=== Extracted material ===

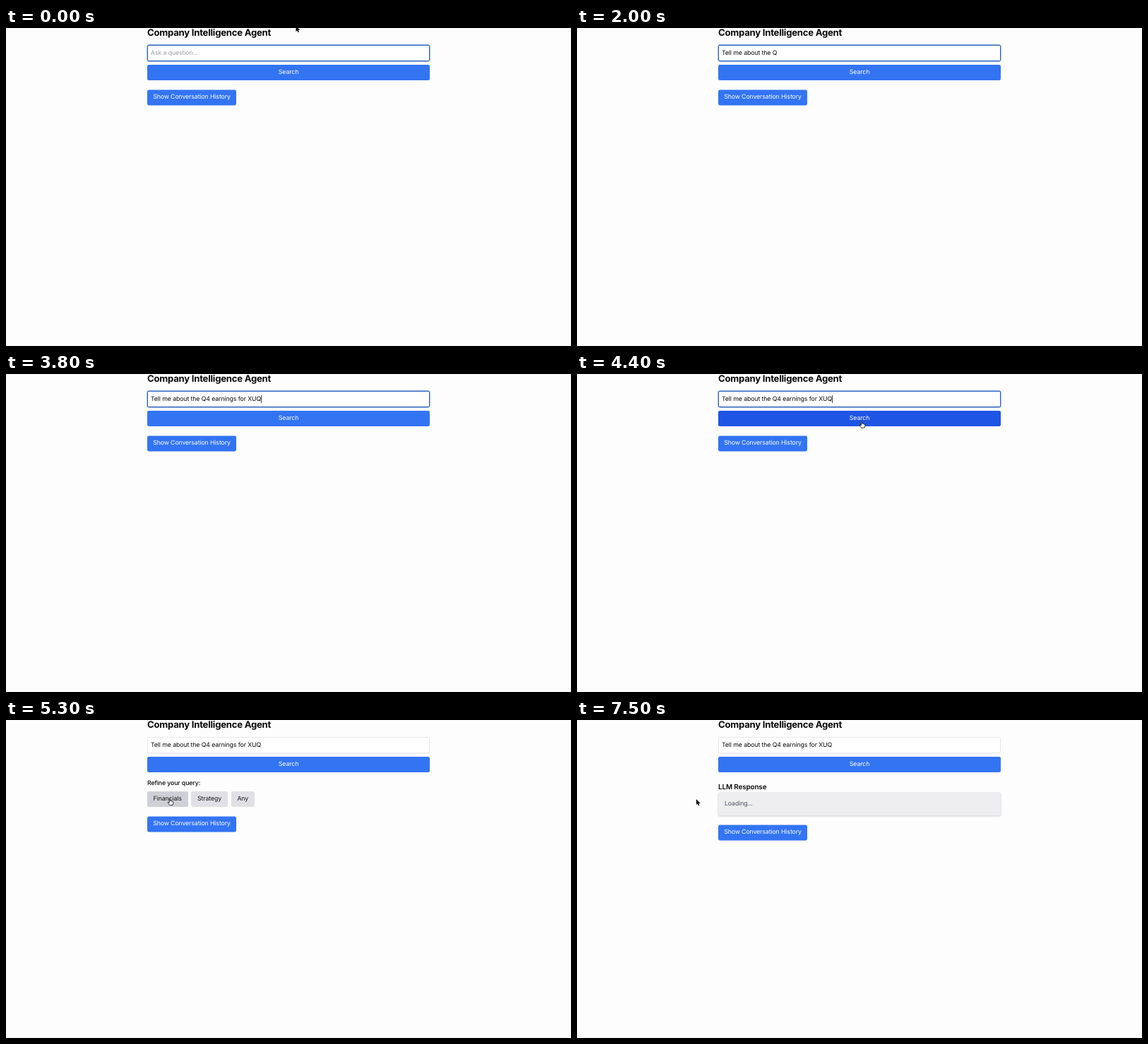
An HTML page that plays this animation: 800 by 450 pixels, repeating every 8 s.

```html
<!DOCTYPE html>
<html lang="en">
<head>
<meta charset="utf-8">
<title>Intelligence agent</title>
<style>
  html, body { margin: 0; width: 100%; height: 100%; overflow: hidden; }
  body {
    position: relative; background: #fdfdfd; color: #08080a;
    box-shadow: inset 0 0 0 1px #f7f7f8;
    font: 8.75px/22px Inter, sans-serif; letter-spacing: -.012em;
    text-rendering: geometricPrecision; white-space: pre;
  }
  body > * { position: absolute; box-sizing: border-box; }
  h1, h2, h3 { margin: 0; left: 200px; }
  h1 { top: -4.5px; font-size: 13.1px; font-weight: 700; letter-spacing: -.017em; }
  h2 { top: 84px; font-size: 9.85px; font-weight: 600; }
  h3 { top: 78.5px; font-size: 8.75px; font-weight: 500; }

  .field {
    left: 200px; top: 24px; width: 400px; height: 23px; padding-left: 5px;
    line-height: 24px; border-radius: 2.3px; background: #fff;
    box-shadow: inset 0 0 0 .8px #dfe0e5, 0 .6px 1px #0000000a;
  }
  .focus .field { box-shadow: inset 0 0 0 1px #2a63bf, 0 0 0 .4px #2a63bf; }
  .hint { color: #9a9ca3; }
  .caret {
    display: inline-block; width: 1px; height: 11px; margin-right: -1px;
    vertical-align: -2.5px; background: #444;
  }

  .btn { height: 22px; border-radius: 2.3px; background: #3374f3; color: #fff; text-align: center; }
  .search { left: 200px; top: 52px; width: 400px; line-height: 23px; }
  .search.hover { background: #1f55e5; }
  .history { left: 200px; top: 87px; width: 126px; transform: translateY(.4px); }
  .chip { top: 100.5px; height: 22.5px; background: #e0e0e6; color: #16161a; }
  .chip.hover { background: #cfd0d7; }
  .box {
    left: 200px; top: 103px; width: 400px; height: 32px; padding-left: 9px;
    line-height: 32px; border-radius: 2.3px; background: #eeeef0; color: #4b5260;
    box-shadow: 0 0 0 .5px #dcdde1, 0 1.5px 2.5px #00000024;
  }

  .refine, .reply { display: none; }
  [data-step=refine] .refine, [data-step=reply] .reply { display: block; }
  [data-step=refine] .history { top: 136px; }
  [data-step=reply] .history { top: 148px; }

  .mouse { left: 0; top: 0; width: 12px; height: 14px; overflow: visible; }
  .mouse path { stroke-linejoin: round; }
  .arrow { fill: #000; stroke: #fff; stroke-width: .9; paint-order: stroke; }
  .hand { fill: #fff; stroke: #111; stroke-width: .8; }
</style>
</head>
<body data-step="ask" class="focus">
  <h1>Company Intelligence Agent</h1>
  <div class="field"><span class="hint">Ask a question...</span><span class="typed"></span><i class="caret"></i></div>
  <div class="btn search">Search</div>

  <h3 class="refine">Refine your query:</h3>
  <div class="btn chip refine" style="left:200px;width:57.5px">Financials</div>
  <div class="btn chip refine" style="left:262px;width:52px">Strategy</div>
  <div class="btn chip refine" style="left:318.5px;width:33.5px">Any</div>

  <h2 class="reply">LLM Response</h2>
  <div class="box reply">Loading...</div>

  <div class="btn history">Show Conversation History</div>

  <svg class="mouse">
    <path class="arrow" d="M0 0V8L1.8 6.4 3 9.2 4.4 8.6 3.2 5.9H5.6Z"/>
    <path class="hand" transform="scale(1.08)" d="M-.7 .6Q0-.4 .7 .6V3.4Q1.6 2.8 2 3.7 2.9 3.2 3.3 4 4.4 3.7 4.5 4.9V6.3L3.6 8.8H-.3L-2.6 5.7Q-2.7 4.6-1.7 4.9L-.7 5.8Z"/>
  </svg>

<script>
const LOOP = 8000, TICK = 100;
const QUERY = 'Tell me about the Q4 earnings for XUQ';

// Typing bursts: first key, last key, length before, length after
const BURSTS = [
  [100, 600, 0, 8], [800, 1500, 8, 18], [1700, 1700, 18, 19],
  [2300, 2400, 19, 21], [2600, 3000, 21, 28], [3200, 3800, 28, 37]
];
// Pointer path: time, x, y
const PATH = [
  [4100, 411, -2], [4200, 410, 13], [4300, 407, 52], [4400, 403, 66.7],
  [4600, 403, 66.7], [4700, 394, 75], [4800, 376, 82], [4900, 330, 95],
  [5000, 268, 108], [5100, 232, 111], [5300, 232, 111], [5600, 207, 115],
  [5900, 172, 113], [6000, 169, 112]
];

const $ = s => document.querySelector(s);
const hint = $('.hint'), typed = $('.typed'), caret = $('.caret'), search = $('.search');
const chip = $('.chip'), mouse = $('.mouse'), arrow = $('.arrow'), hand = $('.hand');
const show = (el, on) => { el.style.display = on ? '' : 'none'; };
const within = (t, a, b) => t >= a && t < b;

function typedLength(t) {
  let n = 0;
  for (const [start, end, from, to] of BURSTS) {
    if (t < start) break;
    const steps = (end - start) / TICK + 1;
    const done = Math.min(steps, (t - start) / TICK + 1);
    n = from + Math.round((to - from) * done / steps);
  }
  return n;
}

function pointer(t) {
  if (t < 100) return [410.5, -3];
  const i = PATH.findIndex(p => p[0] > t);
  if (i < 0) return PATH.at(-1).slice(1);
  if (i === 0) return null;
  const [t0, x0, y0] = PATH[i - 1], [t1, x1, y1] = PATH[i];
  const k = (t - t0) / (t1 - t0);
  return [x0 + (x1 - x0) * k, y0 + (y1 - y0) * k];
}

function draw() {
  const t = Math.floor(performance.now() % LOOP / TICK) * TICK;
  const n = typedLength(t), pos = pointer(t);
  const overSearch = within(t, 4300, 4700), overChip = within(t, 5000, 5400);

  document.body.dataset.step = t < 4600 ? 'ask' : t < 5400 ? 'refine' : 'reply';
  document.body.classList.toggle('focus', t < 4600);
  typed.textContent = QUERY.slice(0, n);
  show(hint, n === 0);
  show(caret, within(t, 100, 2000) || within(t, 2300, 4600));
  search.classList.toggle('hover', overSearch);
  chip.classList.toggle('hover', overChip);

  show(mouse, pos);
  if (pos) mouse.style.transform = `translate(${pos[0]}px, ${pos[1]}px)`;
  show(hand, overSearch || overChip);
  show(arrow, !overSearch && !overChip);
  requestAnimationFrame(draw);
}
draw();
</script>
</body>
</html>
```
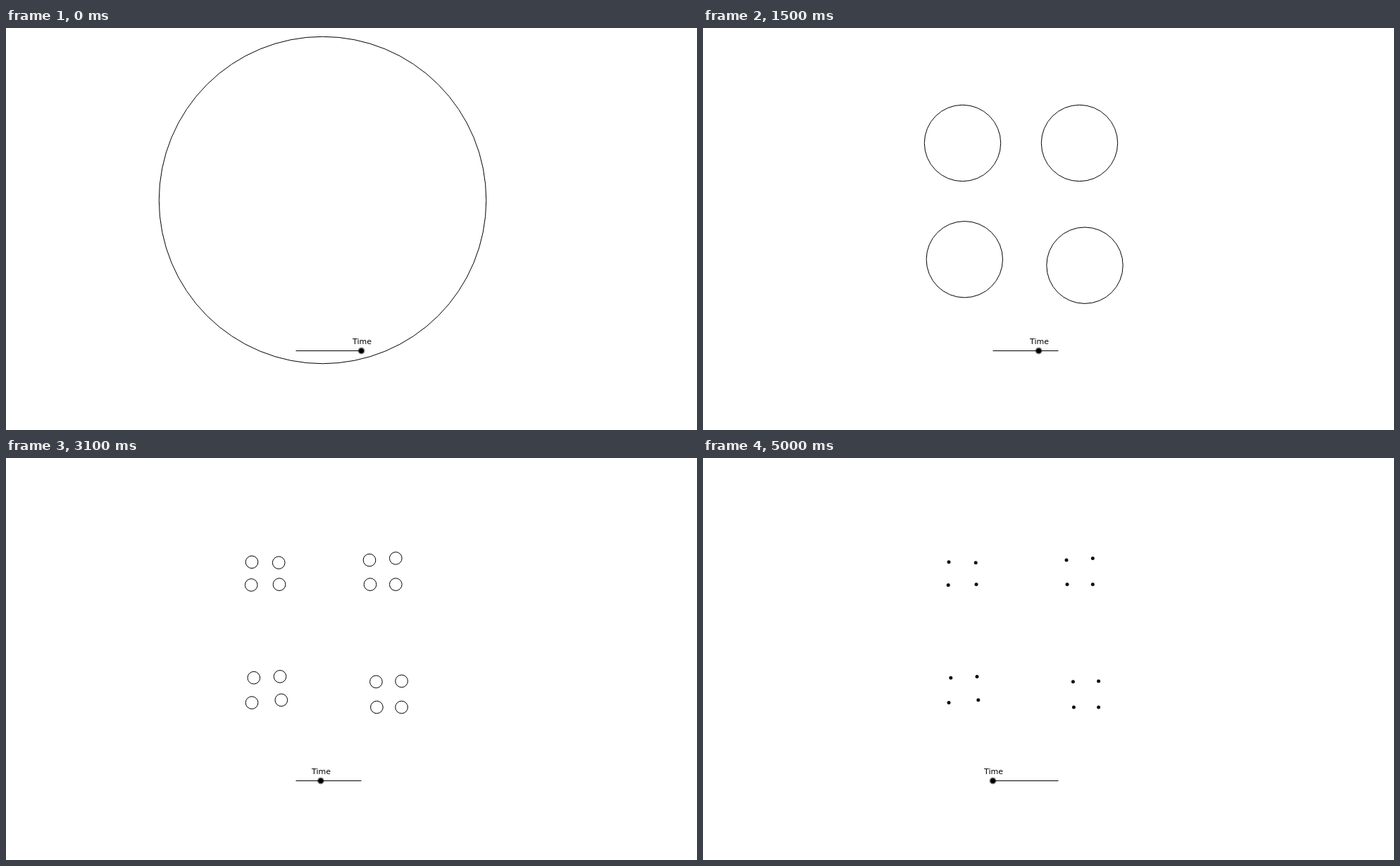
An HTML page with a canvas that plays this animation: 981 by 571 pixels, repeating every 5.1 s.

```html
<!DOCTYPE html>
<html lang="en">
<head>
<meta charset="utf-8">
<title>Shrinking circles</title>
<style>
  html, body { margin: 0; width: 981px; height: 571px; overflow: hidden; background: #fff; }
  canvas { display: block; }
</style>
</head>
<body>
<canvas id="stage" width="981" height="571"></canvas>
<script>
const ctx = document.getElementById('stage').getContext('2d');
const STEP_MS = 100, STEPS = 51, UNIT = 46.45;
const SLIDER = { left: 411.5, right: 504.5, y: 458.5 };

const large = [[449.5, 244.5]];
const medium = [[368.5, 163.5], [534.5, 163.5], [371.3, 328.7], [542, 337.2]];
const small = [
  [349, 147.8], [387.2, 148.7], [348.2, 180.4], [388, 179.6],
  [516, 145.1], [553.3, 142.4], [517, 179.6], [553.3, 179.6],
  [351.8, 312.2], [389, 310.4], [349, 347.6], [390.8, 343.8],
  [525.4, 317.8], [561.6, 316.9], [526.4, 354], [561.6, 354]
];

function disc(x, y, r, color) {
  ctx.fillStyle = color;
  ctx.beginPath();
  ctx.arc(x, y, r, 0, 2 * Math.PI);
  ctx.fill();
}

function rings(centers, r) {
  for (const [x, y] of centers) {
    ctx.beginPath();
    ctx.arc(x, y, r, 0, 2 * Math.PI);
    ctx.stroke();
  }
}

function drawSlider(progress) {
  const { left, right, y } = SLIDER;
  const knob = right - (right - left) * progress;
  ctx.beginPath();
  ctx.moveTo(left, y);
  ctx.lineTo(right, y);
  ctx.stroke();
  disc(knob, y, 5, 'rgba(0,0,0,0.45)');
  disc(knob, y, 3.5, '#000');
  ctx.fillText('Time', Math.round(knob - 12.75), 449);
}

function draw(step) {
  const time = (STEPS - 1 - step) / 10;
  ctx.fillStyle = '#fff';
  ctx.fillRect(0, 0, 981, 571);
  ctx.strokeStyle = '#000';
  ctx.lineWidth = 1;
  ctx.font = '11px "DejaVu Sans", sans-serif';

  if (time > 4) rings(large, UNIT * time);
  else if (time > 2.5) rings(medium, UNIT * time / 3);
  else if (time > 0) rings(small, UNIT * time / 10);
  else for (const [x, y] of small) disc(x, y, 2.5, '#111');

  drawSlider(step / (STEPS - 1));
}

const start = performance.now();
function tick() {
  draw(Math.floor((performance.now() - start) / STEP_MS) % STEPS);
  requestAnimationFrame(tick);
}
tick();
</script>
</body>
</html>
```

===

* [What the task asks] Give the number of lines in the entries that contain the word "refine", without any other words.

* [Answer space] 8